What needs to be done. Start to finish, print the data below exactly, without the images.

Dataset records.
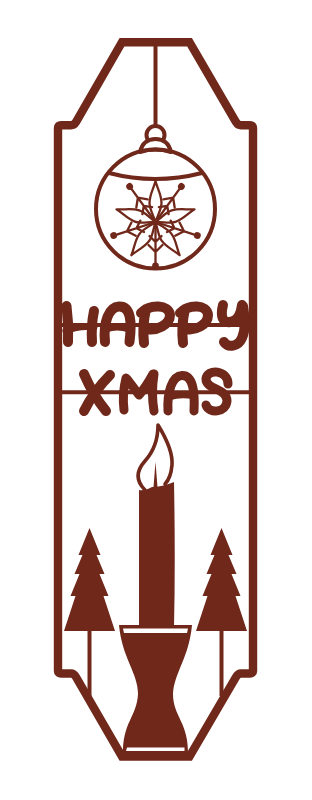
<!DOCTYPE html>
<html lang="en">
<head>
<meta charset="utf-8">
<title>Happy Xmas</title>
<style>
:root { --brick: #70281b; --paper: #ffffff; }
html, body { margin: 0; background: var(--paper); overflow: hidden; }
.panel { display: block; width: 312px; height: 800px; }
.line { fill: none; stroke: var(--brick); stroke-linecap: round; stroke-linejoin: round; }
.solid { fill: var(--brick); }
.gap { fill: var(--paper); }
.frame { stroke-width: 8.4; stroke-linejoin: miter; }
.bar { stroke-width: 4; stroke-linecap: butt; }
.bauble { stroke-width: 4; }
.snow { stroke-width: 2.3; }
.lettering { stroke-width: 10; }
</style>
</head>
<body>
<svg class="panel" viewBox="0 0 312 800" role="img" aria-label="Happy Xmas panel with bauble, candle and fir trees">
  <defs>
    <g id="snow-arm">
      <path class="line snow" d="M0 0V44M-6 14L0 20L6 14M-7 23L0 30L7 23"/>
      <circle class="solid" cy="44" r="3.4"/>
    </g>
    <path id="snow-petal" class="line snow" d="M0 0C-3 -9 -6 -13 -6 -19C-6 -27 -2 -33 0 -41C2 -33 6 -27 6 -19C6 -13 3 -9 0 0Z"/>
    <g id="fir">
      <path class="line bar" d="M0 100V168"/>
      <path class="solid" d="M0 0L11 27H7L15 46H10L19 68H14L25.500 103H-25.500L-14 68H-19L-10 46H-15L-7 27H-11Z"/>
    </g>
  </defs>

  <g id="frame">
    <path class="line frame" d="M122 42.200H189.500L236 122Q238 125.200 241 125.200H250Q253 125.200 253 128V671Q253 673.500 250 673.500H241Q238 673.500 236 677L189.500 756.500H122L76 677Q74 673.500 71 673.500H61Q58 673.500 58 671V128Q58 125.200 61 125.200H71Q74 125.200 76 122Z"/>
  </g>

  <g id="bauble">
    <path class="line bar" d="M155.500 44V127"/>
    <circle class="line bauble" cx="155.500" cy="135" r="9"/>
    <path class="line bauble gap" style="fill:var(--paper)" d="M140 152Q143 139 155.500 139Q168 139 171 152Q155 147 140 152Z"/>
    <circle class="line bauble" cx="155.500" cy="209" r="59.500"/>
    <path class="line bauble" d="M109 173Q155 185 202 173"/>
    <g id="snowflake" transform="translate(155.500 222)">
      <use href="#snow-arm"/>
      <use href="#snow-arm" transform="rotate(72)"/>
      <use href="#snow-arm" transform="rotate(144)"/>
      <use href="#snow-arm" transform="rotate(216)"/>
      <use href="#snow-arm" transform="rotate(288)"/>
      <use href="#snow-petal"/>
      <use href="#snow-petal" transform="rotate(72)"/>
      <use href="#snow-petal" transform="rotate(144)"/>
      <use href="#snow-petal" transform="rotate(216)"/>
      <use href="#snow-petal" transform="rotate(288)"/>
    </g>
  </g>

  <g id="greeting" role="img" aria-label="HAPPY XMAS">
    <path class="line bar" d="M60 325H250M60 392.300H252"/>
    <g id="happy" class="line lettering">
      <path d="M66.500 306Q69 324 68 342M94 311Q91 325 92 342"/>
      <path style="stroke-width:7" d="M66 331Q79 325 94 327"/>
      <path d="M105 342C103 322 109 307 119 306.500C131 306 132 322 129.500 342"/>
      <path style="stroke-width:7" d="M106 329Q117 325 129 329"/>
      <path d="M146 309Q142 326 144 343M141 313C150 304 169 304 170 315C170 325 156 331 147 329"/>
      <path d="M185 309Q181 326 183 343M180 313C189 304 207 304 208 315C208 325 195 331 186 329"/>
      <path d="M223 305C220 317 223 323 230 322C238 321 241 313 242 305M243 306C245 319 246 329 242 338C238 347 228 348 224 342"/>
    </g>
    <g id="xmas" class="line lettering">
      <path d="M84 374Q93 395 106 411M110 375Q94 391 84 411"/>
      <path style="stroke-width:9" d="M126 378Q122 394 124 410M127 379Q134 388 139 395Q146 387 153 374M154 374Q151 393 154 411"/>
      <path style="stroke-width:9" d="M168 411C167 392 172 376 182 375.500C193 375 195 392 194 411"/>
      <path style="stroke-width:7" d="M169 397Q181 393 194 396"/>
      <path style="stroke-width:9" d="M228 384C228 370 207 368 206 379C206 390 227 388 227 401C226 413 209 414 206 405"/>
    </g>
  </g>

  <g id="trees">
    <use href="#fir" x="89.500" y="528"/>
    <use href="#fir" x="221.500" y="528"/>
  </g>

  <g id="candle">
    <path class="line bauble" style="stroke-width:3.600" d="M145 490C136 481 136 471 145 461C154 451 158 440 158 425C166 438 173 452 172 465C171 476 168 481 165 484"/>
    <path class="solid" d="M155.500 462L157.500 487H153.500Z"/>
    <path class="solid" d="M139 490Q146 491 152 487Q162 487 174 482Q175.500 560 174 628H139Z"/>
  </g>

  <g id="holder">
    <path class="solid" d="M119 625H192C189 658 174 673 173 694C173 717 189 722 188 756H123C122 722 137 717 138 694C138 673 122 658 119 625Z"/>
    <path class="gap" d="M123 628.500H188L187 633H124Z"/>
    <path class="gap" d="M127 747.500H184.500V751H126Z"/>
  </g>
</svg>
</body>
</html>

Finished exercise.
<!DOCTYPE html>
<html lang="en">
<head>
<meta charset="utf-8">
<title>Happy Xmas</title>
<style>
:root { --brick: #70281b; --paper: #ffffff; }
html, body { margin: 0; background: var(--paper); overflow: hidden; }
.panel { display: block; width: 312px; height: 800px; }
.line { fill: none; stroke: var(--brick); stroke-linecap: round; stroke-linejoin: round; }
.solid { fill: var(--brick); }
.gap { fill: var(--paper); }
.frame { stroke-width: 8.4; stroke-linejoin: miter; }
.bar { stroke-width: 4; stroke-linecap: butt; }
.bauble { stroke-width: 4; }
.snow { stroke-width: 2.3; }
.lettering { stroke-width: 10; }
</style>
</head>
<body>
<svg class="panel" viewBox="0 0 312 800" role="img" aria-label="Happy Xmas panel with bauble, candle and fir trees">
  <defs>
    <g id="snow-arm">
      <path class="line snow" d="M0 0V44M-6 14L0 20L6 14M-7 23L0 30L7 23"/>
      <circle class="solid" cy="44" r="3.4"/>
    </g>
    <path id="snow-petal" class="line snow" d="M0 0C-3 -9 -6 -13 -6 -19C-6 -27 -2 -33 0 -41C2 -33 6 -27 6 -19C6 -13 3 -9 0 0Z"/>
    <g id="fir">
      <path class="line bar" d="M0 100V168"/>
      <path class="solid" d="M0 0L11 27H7L15 46H10L19 68H14L25.500 103H-25.500L-14 68H-19L-10 46H-15L-7 27H-11Z"/>
    </g>
  </defs>

  <g id="frame">
    <path class="line frame" d="M122 42.200H189.500L236 122Q238 125.200 241 125.200H250Q253 125.200 253 128V671Q253 673.500 250 673.500H241Q238 673.500 236 677L189.500 756.500H122L76 677Q74 673.500 71 673.500H61Q58 673.500 58 671V128Q58 125.200 61 125.200H71Q74 125.200 76 122Z"/>
  </g>

  <g id="bauble">
    <path class="line bar" d="M155.500 44V127"/>
    <circle class="line bauble" cx="155.500" cy="135" r="9"/>
    <path class="line bauble gap" style="fill:var(--paper)" d="M140 152Q143 139 155.500 139Q168 139 171 152Q155 147 140 152Z"/>
    <circle class="line bauble" cx="155.500" cy="209" r="59.500"/>
    <path class="line bauble" d="M109 173Q155 185 202 173"/>
    <g id="snowflake" transform="translate(155.500 222)">
      <use href="#snow-arm"/>
      <use href="#snow-arm" transform="rotate(72)"/>
      <use href="#snow-arm" transform="rotate(144)"/>
      <use href="#snow-arm" transform="rotate(216)"/>
      <use href="#snow-arm" transform="rotate(288)"/>
      <use href="#snow-petal"/>
      <use href="#snow-petal" transform="rotate(72)"/>
      <use href="#snow-petal" transform="rotate(144)"/>
      <use href="#snow-petal" transform="rotate(216)"/>
      <use href="#snow-petal" transform="rotate(288)"/>
    </g>
  </g>

  <g id="greeting" role="img" aria-label="HAPPY XMAS">
    <path class="line bar" d="M60 325H250M60 392.300H252"/>
    <g id="happy" class="line lettering">
      <path d="M66.500 306Q69 324 68 342M94 311Q91 325 92 342"/>
      <path style="stroke-width:7" d="M66 331Q79 325 94 327"/>
      <path d="M105 342C103 322 109 307 119 306.500C131 306 132 322 129.500 342"/>
      <path style="stroke-width:7" d="M106 329Q117 325 129 329"/>
      <path d="M146 309Q142 326 144 343M141 313C150 304 169 304 170 315C170 325 156 331 147 329"/>
      <path d="M185 309Q181 326 183 343M180 313C189 304 207 304 208 315C208 325 195 331 186 329"/>
      <path d="M223 305C220 317 223 323 230 322C238 321 241 313 242 305M243 306C245 319 246 329 242 338C238 347 228 348 224 342"/>
    </g>
    <g id="xmas" class="line lettering">
      <path d="M84 374Q93 395 106 411M110 375Q94 391 84 411"/>
      <path style="stroke-width:9" d="M126 378Q122 394 124 410M127 379Q134 388 139 395Q146 387 153 374M154 374Q151 393 154 411"/>
      <path style="stroke-width:9" d="M168 411C167 392 172 376 182 375.500C193 375 195 392 194 411"/>
      <path style="stroke-width:7" d="M169 397Q181 393 194 396"/>
      <path style="stroke-width:9" d="M228 384C228 370 207 368 206 379C206 390 227 388 227 401C226 413 209 414 206 405"/>
    </g>
  </g>

  <g id="trees">
    <use href="#fir" x="89.500" y="528"/>
    <use href="#fir" x="221.500" y="528"/>
  </g>

  <g id="candle">
    <path class="line bauble" style="stroke-width:3.600" d="M145 490C136 481 136 471 145 461C154 451 158 440 158 425C166 438 173 452 172 465C171 476 168 481 165 484"/>
    <path class="solid" d="M155.500 462L157.500 487H153.500Z"/>
    <path class="solid" d="M139 490Q146 491 152 487Q162 487 174 482Q175.500 560 174 628H139Z"/>
  </g>

  <g id="holder">
    <path class="solid" d="M119 625H192C189 658 174 673 173 694C173 717 189 722 188 756H123C122 722 137 717 138 694C138 673 122 658 119 625Z"/>
    <path class="gap" d="M123 628.500H188L187 633H124Z"/>
    <path class="gap" d="M127 747.500H184.500V751H126Z"/>
  </g>
</svg>
</body>
</html>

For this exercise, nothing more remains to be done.